Failure of Intelligence is designed to inform the debate over intelligence policy and suggest a reform agenda. The provocative mingling of historical description with contemporary political analysis and reform prescription challenges the conventional wisdom on clandestine collection and ultimately and persuasively asserts that the failure to have diplomatic relations has led to the inability to collect intelligence.
Melvin A. Goodman is a senior fellow at the Center for International Policy and an adjunct professor of government at Johns Hopkins University. He has more than forty years of experience in the CIA, the State Department's Bureau of Intelligence and Research, and the Department of Defense.
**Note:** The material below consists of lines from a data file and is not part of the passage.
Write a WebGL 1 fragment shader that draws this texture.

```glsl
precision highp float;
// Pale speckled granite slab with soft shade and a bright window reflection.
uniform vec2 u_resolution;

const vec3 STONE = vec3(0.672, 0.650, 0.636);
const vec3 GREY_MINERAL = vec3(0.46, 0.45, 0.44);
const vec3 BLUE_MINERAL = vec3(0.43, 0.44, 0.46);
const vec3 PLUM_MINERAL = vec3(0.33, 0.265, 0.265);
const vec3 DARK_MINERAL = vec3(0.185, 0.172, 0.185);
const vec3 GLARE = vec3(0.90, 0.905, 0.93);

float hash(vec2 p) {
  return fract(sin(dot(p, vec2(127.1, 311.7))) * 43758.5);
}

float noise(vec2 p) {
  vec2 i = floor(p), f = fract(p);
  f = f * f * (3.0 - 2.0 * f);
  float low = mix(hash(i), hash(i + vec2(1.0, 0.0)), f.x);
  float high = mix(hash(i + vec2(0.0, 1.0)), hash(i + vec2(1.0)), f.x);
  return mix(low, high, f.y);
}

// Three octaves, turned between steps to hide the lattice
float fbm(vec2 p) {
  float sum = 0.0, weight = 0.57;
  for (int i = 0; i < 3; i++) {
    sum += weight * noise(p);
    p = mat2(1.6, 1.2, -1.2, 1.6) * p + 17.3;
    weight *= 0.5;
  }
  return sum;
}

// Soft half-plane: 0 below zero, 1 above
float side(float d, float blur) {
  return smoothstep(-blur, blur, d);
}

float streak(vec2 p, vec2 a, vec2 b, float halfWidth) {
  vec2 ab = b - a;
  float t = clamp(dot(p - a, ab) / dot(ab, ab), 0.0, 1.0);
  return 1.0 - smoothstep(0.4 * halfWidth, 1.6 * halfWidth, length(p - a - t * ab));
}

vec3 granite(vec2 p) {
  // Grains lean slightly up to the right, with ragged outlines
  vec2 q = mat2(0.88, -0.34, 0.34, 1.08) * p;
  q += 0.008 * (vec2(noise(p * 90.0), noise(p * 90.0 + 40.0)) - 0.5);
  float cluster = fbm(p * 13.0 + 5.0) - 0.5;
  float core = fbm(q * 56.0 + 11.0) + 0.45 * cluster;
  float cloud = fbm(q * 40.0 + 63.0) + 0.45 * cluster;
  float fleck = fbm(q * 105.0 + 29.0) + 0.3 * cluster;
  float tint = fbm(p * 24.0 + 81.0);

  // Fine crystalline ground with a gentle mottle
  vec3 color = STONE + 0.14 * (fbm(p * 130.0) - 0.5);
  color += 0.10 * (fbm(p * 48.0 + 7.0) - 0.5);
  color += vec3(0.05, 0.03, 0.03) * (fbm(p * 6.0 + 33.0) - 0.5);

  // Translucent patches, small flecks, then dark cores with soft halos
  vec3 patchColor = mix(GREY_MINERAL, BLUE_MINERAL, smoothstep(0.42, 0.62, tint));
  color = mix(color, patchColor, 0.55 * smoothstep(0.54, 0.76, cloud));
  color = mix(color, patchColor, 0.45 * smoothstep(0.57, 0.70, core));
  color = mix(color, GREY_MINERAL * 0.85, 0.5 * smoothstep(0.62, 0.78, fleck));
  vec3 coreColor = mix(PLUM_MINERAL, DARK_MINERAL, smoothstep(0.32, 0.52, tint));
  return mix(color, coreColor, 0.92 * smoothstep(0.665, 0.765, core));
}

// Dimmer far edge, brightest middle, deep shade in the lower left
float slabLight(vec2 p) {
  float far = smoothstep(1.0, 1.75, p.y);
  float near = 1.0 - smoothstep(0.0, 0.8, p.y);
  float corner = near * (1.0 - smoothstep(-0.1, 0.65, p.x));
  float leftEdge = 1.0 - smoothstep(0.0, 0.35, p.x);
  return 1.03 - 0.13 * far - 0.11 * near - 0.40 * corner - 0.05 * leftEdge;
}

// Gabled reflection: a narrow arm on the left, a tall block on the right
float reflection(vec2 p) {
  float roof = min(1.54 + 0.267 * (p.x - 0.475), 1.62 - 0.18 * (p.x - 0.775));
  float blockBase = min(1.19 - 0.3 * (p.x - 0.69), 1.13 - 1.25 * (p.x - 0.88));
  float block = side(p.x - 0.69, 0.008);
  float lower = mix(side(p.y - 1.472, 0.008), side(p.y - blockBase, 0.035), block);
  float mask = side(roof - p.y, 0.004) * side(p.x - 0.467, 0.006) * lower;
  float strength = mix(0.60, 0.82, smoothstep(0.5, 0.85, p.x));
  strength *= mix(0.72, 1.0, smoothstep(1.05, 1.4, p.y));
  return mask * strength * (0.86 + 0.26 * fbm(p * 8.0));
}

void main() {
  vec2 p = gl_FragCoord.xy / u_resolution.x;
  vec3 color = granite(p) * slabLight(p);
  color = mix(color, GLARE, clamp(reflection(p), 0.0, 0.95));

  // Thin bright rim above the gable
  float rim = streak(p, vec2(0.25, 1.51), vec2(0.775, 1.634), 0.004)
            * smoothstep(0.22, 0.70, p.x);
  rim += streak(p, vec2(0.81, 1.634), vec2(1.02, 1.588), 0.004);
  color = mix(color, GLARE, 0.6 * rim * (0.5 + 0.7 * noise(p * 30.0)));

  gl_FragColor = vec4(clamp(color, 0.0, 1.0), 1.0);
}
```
He is the author or coauthor of six books, including Bush League Diplomacy: How the Neoconservatives are Putting the World at Risk (2004) and The Phantom Defense: The Case Against National Missile Defense (2001).
Chapter 1 1. The Central Intelligence Agency: Organizing for Intelligence Chapter 2 2. Crimes of the Central Intelligence Agency Chapter 3 3. Intelligence: The Importance of Success Chapter 4 4. Intelligence: The Consequences of Failure Chapter 5 5. The Perils of Politicization Chapter 6 6. The CIA and the Soviet Union: Success and Failure Chapter 7 7. CIA and the Threat of Terrorism Chapter 8 8. The 9/11 Tragedy and The Failure of Strategic Intelligence Chapter 9 9. The Iraq War and the White House Chapter 10 10. The Iraq War and the CIA Chapter 11 11. The Failure of Congressional Oversight Chapter 12 12. DCIs and The Decline and Fall of the CIA Chapter 13 13. What Needs To Be Done?